Sponsored by Cordis, a Cardinal Health company
Transitioning to a Radial-First Approach
How far are you willing to take radial access?
The challenge for health care is to provide efficient, low-cost, high-quality care while also providing a great patient experience. A comprehensive radial program has the potential to meet that challenge head on!
The constant incremental improvement in technology has allowed radial access to be utilized in patients undergoing both cardiac catheterization and percutaneous coronary intervention (PCI). When the radial approach is mastered, a host of opportunities and process changes will be available for your cardiac program.
A comprehensive radial program will take years to build. It is a process that MedStar Union Memorial Hospital (MUMH) began in July 2010 with one operator. Today, 100% of the operators, both private and employed, have mastered the technique.
After all of our operators became proficient at using the radial artery for access, we saw a noticeable improvement in your quality metrics. MUMH has seen improvements in their American College of Cardiology National Cardiovascular Data Registry data, noting that 40% of the metrics, published in the executive summary this June, were better than the 90th percentile.
If you are able to drive a significant volume of radial access cases, there is the opportunity to gain efficiencies in patient throughput. No longer is a patient required to remain in bed for several hours postprocedure. We have been able to achieve individual room turnover in as little as 3 hours for cardiac catheterization and 6 hours for PCI. Furthermore, a robust program utilizing a radial lounge for the patients (Figure 1), along with administrative support, has allowed us to exponentially improve efficiency. We currently require patients to remain in their reclining chair for 1 hour and then allow them access to the lounge to watch television, read, or get something to eat, all while still being monitored. Patients undergoing routine PCI with radial access are now discharged the same day. The lounge allows us to provide patients with a completely new experience that is calmer and in a pleasant, less stressful environment.
A robust radial program has the potential to decrease your overall costs. For example, it allows the possibility of changing your staffing model. Team members are able to monitor more patients in a lounge environment rather than in a bay or room. The greater the patient throughput, the less staffing is required overnight. The shorter length of stay also allows you to increase procedure volume without the need for additional resources.

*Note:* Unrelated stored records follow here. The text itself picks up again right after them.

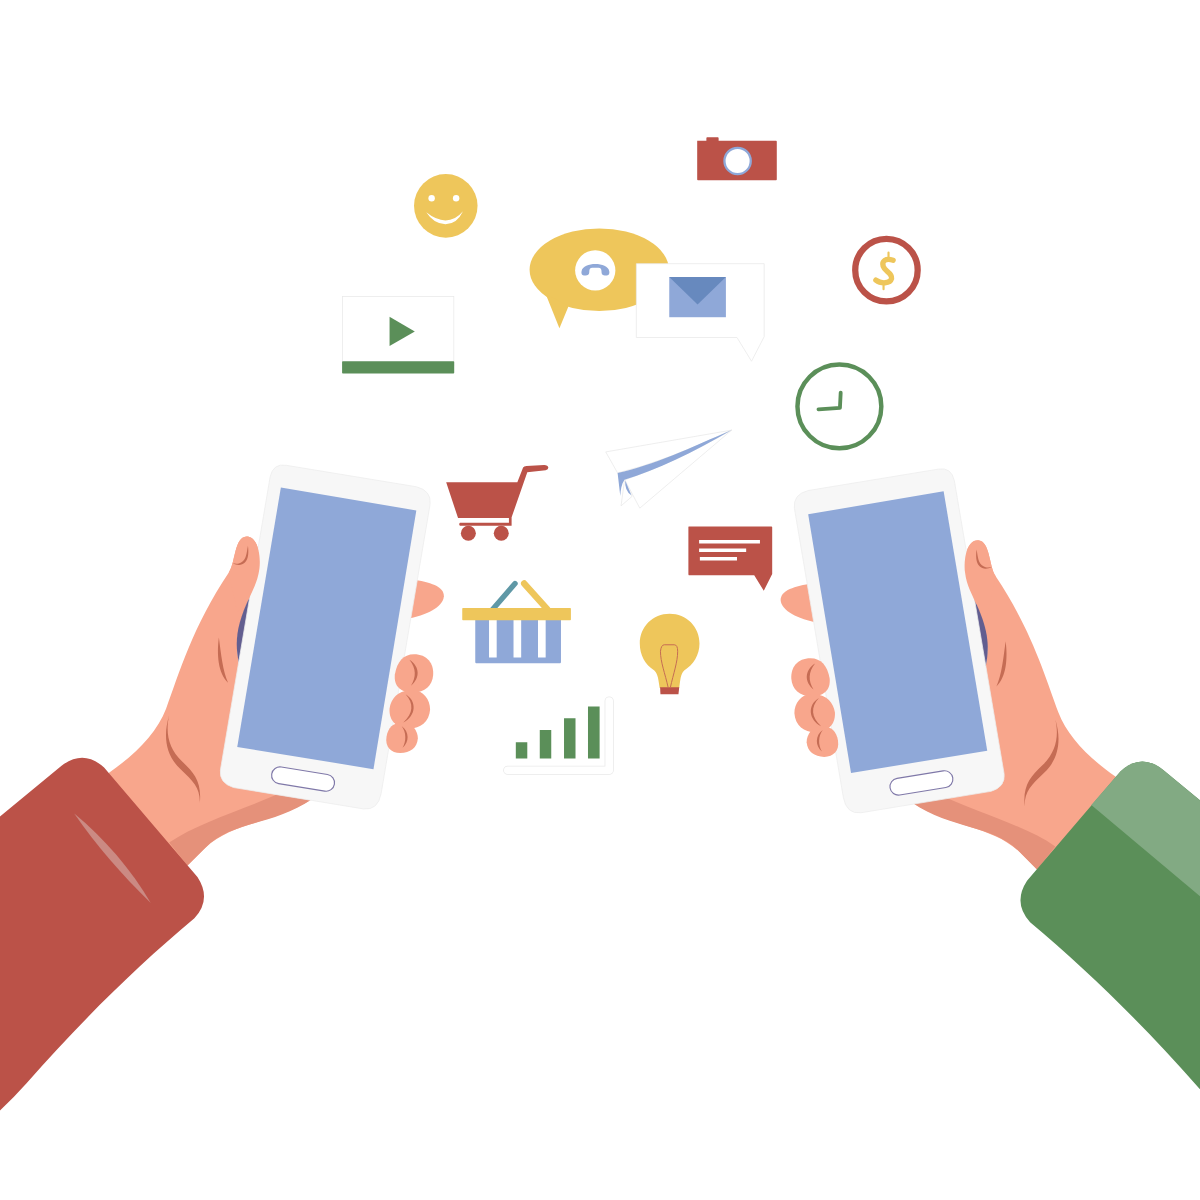
<!DOCTYPE html>
<html lang="en">
<head>
<meta charset="utf-8">
<title>Two hands sharing with mobile phones</title>
<style>
:root {
  --paper: #ffffff;
  --red: #bb5248;
  --red-sheen: #cb8a83;
  --green: #5b8f59;
  --green-light: #82aa83;
  --yellow: #eec65b;
  --teal: #5f98a6;
  --blue: #8fa8d8;
  --blue-deep: #6789be;
  --skin: #f8a68c;
  --skin-shade: #e5917a;
  --skin-line: #c56c54;
  --phone: #f7f7f7;
  --phone-edge: #ececec;
  --phone-side: #625e90;
  --button-line: #7f78a8;
  --hairline: #e9e9e9;
}
html, body { margin: 0; padding: 0; background: var(--paper); overflow: hidden; }
.canvas { display: block; width: 1200px; height: 1200px; background: var(--paper); }
.red { fill: var(--red); }
.green { fill: var(--green); }
.yellow { fill: var(--yellow); }
.blue { fill: var(--blue); }
.blue-deep { fill: var(--blue-deep); }
.white { fill: var(--paper); }
.outlined { fill: var(--paper); stroke: var(--hairline); stroke-width: 1; }
.line { fill: none; stroke-linecap: round; stroke-linejoin: round; }
.skin { fill: var(--skin); }
.skin-shade { fill: var(--skin-shade); }
.skin-line { fill: var(--skin-line); }
.sleeve { fill: currentColor; }
.sleeve-red { color: var(--red); }
.sleeve-green { color: var(--green); }
</style>
</head>
<body>
<svg class="canvas" viewBox="0 0 1568 1568" role="img" aria-label="Two hands hold phones while messaging, shopping and media icons float between them">
  <defs>
    <g id="hand-with-phone">
      <path class="skin" d="M538 757C562 761 580 766 580 779C579 793 558 804 530 809Z"/>
      <path class="skin" d="M142 1010C178 985 205 957 217 926C234 880 252 818 299 748C308 734 306 702 322 701C337 701 341 726 339 743C337 760 330 771 325 783C311 818 307 837 312 866L400 990L408 1044C352 1078 305 1074 268 1108L245 1131L180 1100Z"/>
      <path class="skin-shade" d="M221 1101C262 1073 318 1059 380 1030L408 1044C355 1080 303 1072 268 1108L245 1131Z"/>
      <path d="M326 780C310 815 306 836 312 866L340 840L336 770Z" fill="var(--phone-side)"/>
      <path class="sleeve" d="M0 1067L80 1001Q109 978 136 1003L258 1146Q277 1175 254 1200C176 1265 100 1341 35 1415Q18 1434 0 1451Z"/>
      <g id="phone">
        <path d="M353 623Q357 605 374 608L544 636Q564 641 562 659L498 1037Q494 1059 475 1057L305 1029Q286 1023 288 1006Z" fill="var(--phone)" stroke="var(--phone-edge)"/>
        <path class="blue" d="M367 637L544 667L488 1005L310 976Z"/>
        <rect x="354.500" y="1007" width="83" height="22" rx="11" transform="rotate(9.200 396 1018)" fill="var(--paper)" stroke="var(--button-line)" stroke-width="1.500"/>
      </g>
      <path class="skin" d="M299 748C308 734 306 702 322 701C337 701 341 726 339 743C337 760 330 771 325 783L310 800Z"/>
      <g class="skin">
        <path d="M541 855C558 855 567 867 566 882C565 896 555 905 540 905C525 905 514 898 516 881C519 865 527 855 541 855Z"/>
        <path d="M536 902C552 900 562 913 562 927C561 943 549 952 535 952C520 952 508 943 509 926C511 913 519 903 536 902Z"/>
        <path d="M524 944C538 943 546 954 546 965C545 977 536 984 523 984C511 984 503 976 505 963C507 950 514 945 524 944Z"/>
      </g>
      <g class="skin-line">
        <path d="M535 862C549 871 549 886 537 896C544 885 544 873 535 862Z"/>
        <path d="M530 907C545 916 544 935 527 944C540 932 541 919 530 907Z"/>
        <path d="M525 949C535 956 535 970 526 977C531 969 531 957 525 949Z"/>
        <path d="M324 713C322 723 322 731 315 735C312 737 308 737 304 736C310 739 316 739 320 735C325 730 325 721 324 713Z"/>
        <path d="M286 833C283 855 285 880 298 892C291 876 289 856 286 833Z"/>
        <path d="M221 935C216 957 220 978 238 995C254 1010 264 1022 261 1050C262 1030 253 1021 236 1005C216 987 213 961 221 935Z"/>
      </g>
    </g>
  </defs>

  <g id="left-arm">
    <use href="#hand-with-phone" class="sleeve-red"/>
    <path d="M97 1063C136 1095 172 1137 197 1180C160 1144 126 1105 97 1063Z" fill="var(--red-sheen)"/>
  </g>

  <g id="right-arm">
    <use href="#hand-with-phone" class="sleeve-green" transform="translate(1600 5) scale(-1 1)"/>
    <path d="M1426 1052L1464 1008Q1491 983 1520 1006L1568 1046V1171Z" fill="var(--green-light)"/>
  </g>

  <g id="camera">
    <path class="red" d="M911 184H923V180.500Q923 179.500 924 179.500H938Q939 179.500 939 180.500V184H1014Q1015 184 1015 185V234.500Q1015 235.500 1014 235.500H912Q911 235.500 911 234.500Z"/>
    <circle cx="963.800" cy="210.300" r="17.200" fill="var(--paper)" stroke="var(--blue)" stroke-width="3"/>
  </g>

  <g id="smiley">
    <circle class="yellow" cx="582.500" cy="269" r="41.500"/>
    <circle class="white" cx="564" cy="259" r="4.200"/>
    <circle class="white" cx="596" cy="259" r="4.200"/>
    <path class="white" d="M557 277.500Q570 288 582 288Q595 288 605 276Q597 293 582 293Q567 293 557 277.500Z"/>
  </g>

  <g id="call-bubble">
    <ellipse class="yellow" cx="783" cy="352.500" rx="91" ry="54"/>
    <path class="yellow" d="M713 384L731 429L743 400Z"/>
    <circle class="white" cx="777.800" cy="353.300" r="26.300"/>
    <path class="blue" d="M760 354C762 342 794 342 796 354C797 358 795 360 792 360C787 360 786 358 786 355C786 352 785 350 782 350H774C771 350 770 352 770 355C770 358 769 360 764 360C761 360 759 358 760 354Z"/>
  </g>

  <g id="mail-bubble">
    <path class="outlined" d="M831.500 344.500H998.500V440L982 472L963 441H831.500Z"/>
    <rect class="blue" x="874.500" y="362" width="74" height="52.500"/>
    <path class="blue-deep" d="M874.500 362H948.500L911.500 398Z"/>
  </g>

  <g id="dollar-coin">
    <circle cx="1158.300" cy="353" r="40.800" fill="var(--paper)" stroke="var(--red)" stroke-width="8.200"/>
    <path class="line" d="M1167 340C1157 337 1152 341 1154 348C1156 355 1166 356 1165 364C1163 371 1151 371 1144.500 366" stroke="var(--yellow)" stroke-width="7"/>
    <path class="line" d="M1161 330V340M1154.500 369V378" stroke="var(--yellow)" stroke-width="2.800"/>
  </g>

  <g id="video-player">
    <rect class="outlined" x="447.500" y="387.500" width="145.500" height="90"/>
    <rect class="green" x="447" y="472" width="146.500" height="16" rx="1"/>
    <path class="green" d="M509 414L542 433L509 452Z"/>
  </g>

  <g id="clock" class="line" stroke="var(--green)">
    <circle cx="1096.800" cy="531" r="54.800" stroke-width="5.800"/>
    <path d="M1098.500 513L1097.500 533L1069.500 535" stroke-width="5"/>
  </g>

  <g id="paper-plane">
    <path class="outlined" d="M956 562L791.500 590.500L807 618Q870 603 956 562Z"/>
    <path class="outlined" d="M816 628L811.500 661L826 648.500Z"/>
    <path class="outlined" d="M956 562L836 664L816.500 627Q880 605 956 562Z"/>
    <path class="blue" d="M807 618C852 609 905 584 956 562C905 592 858 614 816 627C812 633 811 640 810.500 648Z"/>
    <path class="blue" d="M817 628L825 647Q816 642 817 628Z"/>
  </g>

  <g id="shopping-cart">
    <path class="red" d="M583 630H676L683.500 611Q684.500 609 688 608.800L711 607.500Q716 607.500 716.500 611Q716.500 614 713 614.500L689 617L668.500 676V687H601Q599 685 601 683H665V677H598.500Z"/>
    <circle class="red" cx="612" cy="696.800" r="9.800"/>
    <circle class="red" cx="655" cy="696.800" r="9.800"/>
  </g>

  <g id="chat-note">
    <path class="red" d="M900 688H1008Q1009 688 1009 689V750L998 772L985.500 751.500H900Q899.500 751.500 899.500 750V689Q899.500 688 900 688Z"/>
    <path d="M913.500 708H993M913.500 719H975M914.500 730H963" stroke="var(--paper)" stroke-width="4.500"/>
  </g>

  <g id="basket">
    <path class="line" d="M673 762.500L643 797" stroke="var(--teal)" stroke-width="7"/>
    <path class="line" d="M685 762.500L715 796" stroke="var(--yellow)" stroke-width="8.500"/>
    <rect class="blue" x="621" y="808" width="112" height="58.500" rx="1"/>
    <path class="white" d="M639 808H649V859H639ZM671 808H681V859H671ZM703 808H713V859H703Z"/>
    <rect class="yellow" x="604" y="794.500" width="142" height="16" rx="1"/>
  </g>

  <g id="light-bulb">
    <path class="yellow" d="M875 802C897 802 914 819 914 841C914 856 906 869 894 876C889 881 889 889 887.500 899H862C860.500 889 860 881 855 876C843 869 836 856 836 841C836 819 853 802 875 802Z"/>
    <path class="red" d="M862.500 898H887.500L886.500 907H863Z"/>
    <path class="line" d="M873 898C869 880 863 865 863 851Q864 842.500 868 842.500H881Q885.500 842.500 885.500 851C885.500 865 880 880 876 898" stroke="var(--skin-line)" stroke-width="1.300"/>
  </g>

  <g id="bar-chart">
    <path class="line" d="M663.500 1006.500H796V916" stroke="var(--hairline)" stroke-width="12"/>
    <path class="line" d="M663.500 1006.500H796V916" stroke="var(--paper)" stroke-width="10"/>
    <path class="green" d="M674 970H689V991H674ZM705.300 954H720.300V991H705.300ZM737 938.500H752V991H737ZM768.300 923H783.500V991H768.300Z"/>
  </g>
</svg>
</body>
</html>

However, not every patient who has radial access is appropriate for the lounge and not every institution or program can support one. Nonetheless, every patient who qualifies for a radial approach can still benefit. So, how far are you willing or able to take radial access? MUMH chose to take it all the way from radial access to a radial program. We discovered a different care model that is more efficient, lower in cost, and higher in quality, all while providing a more patient-friendly environment.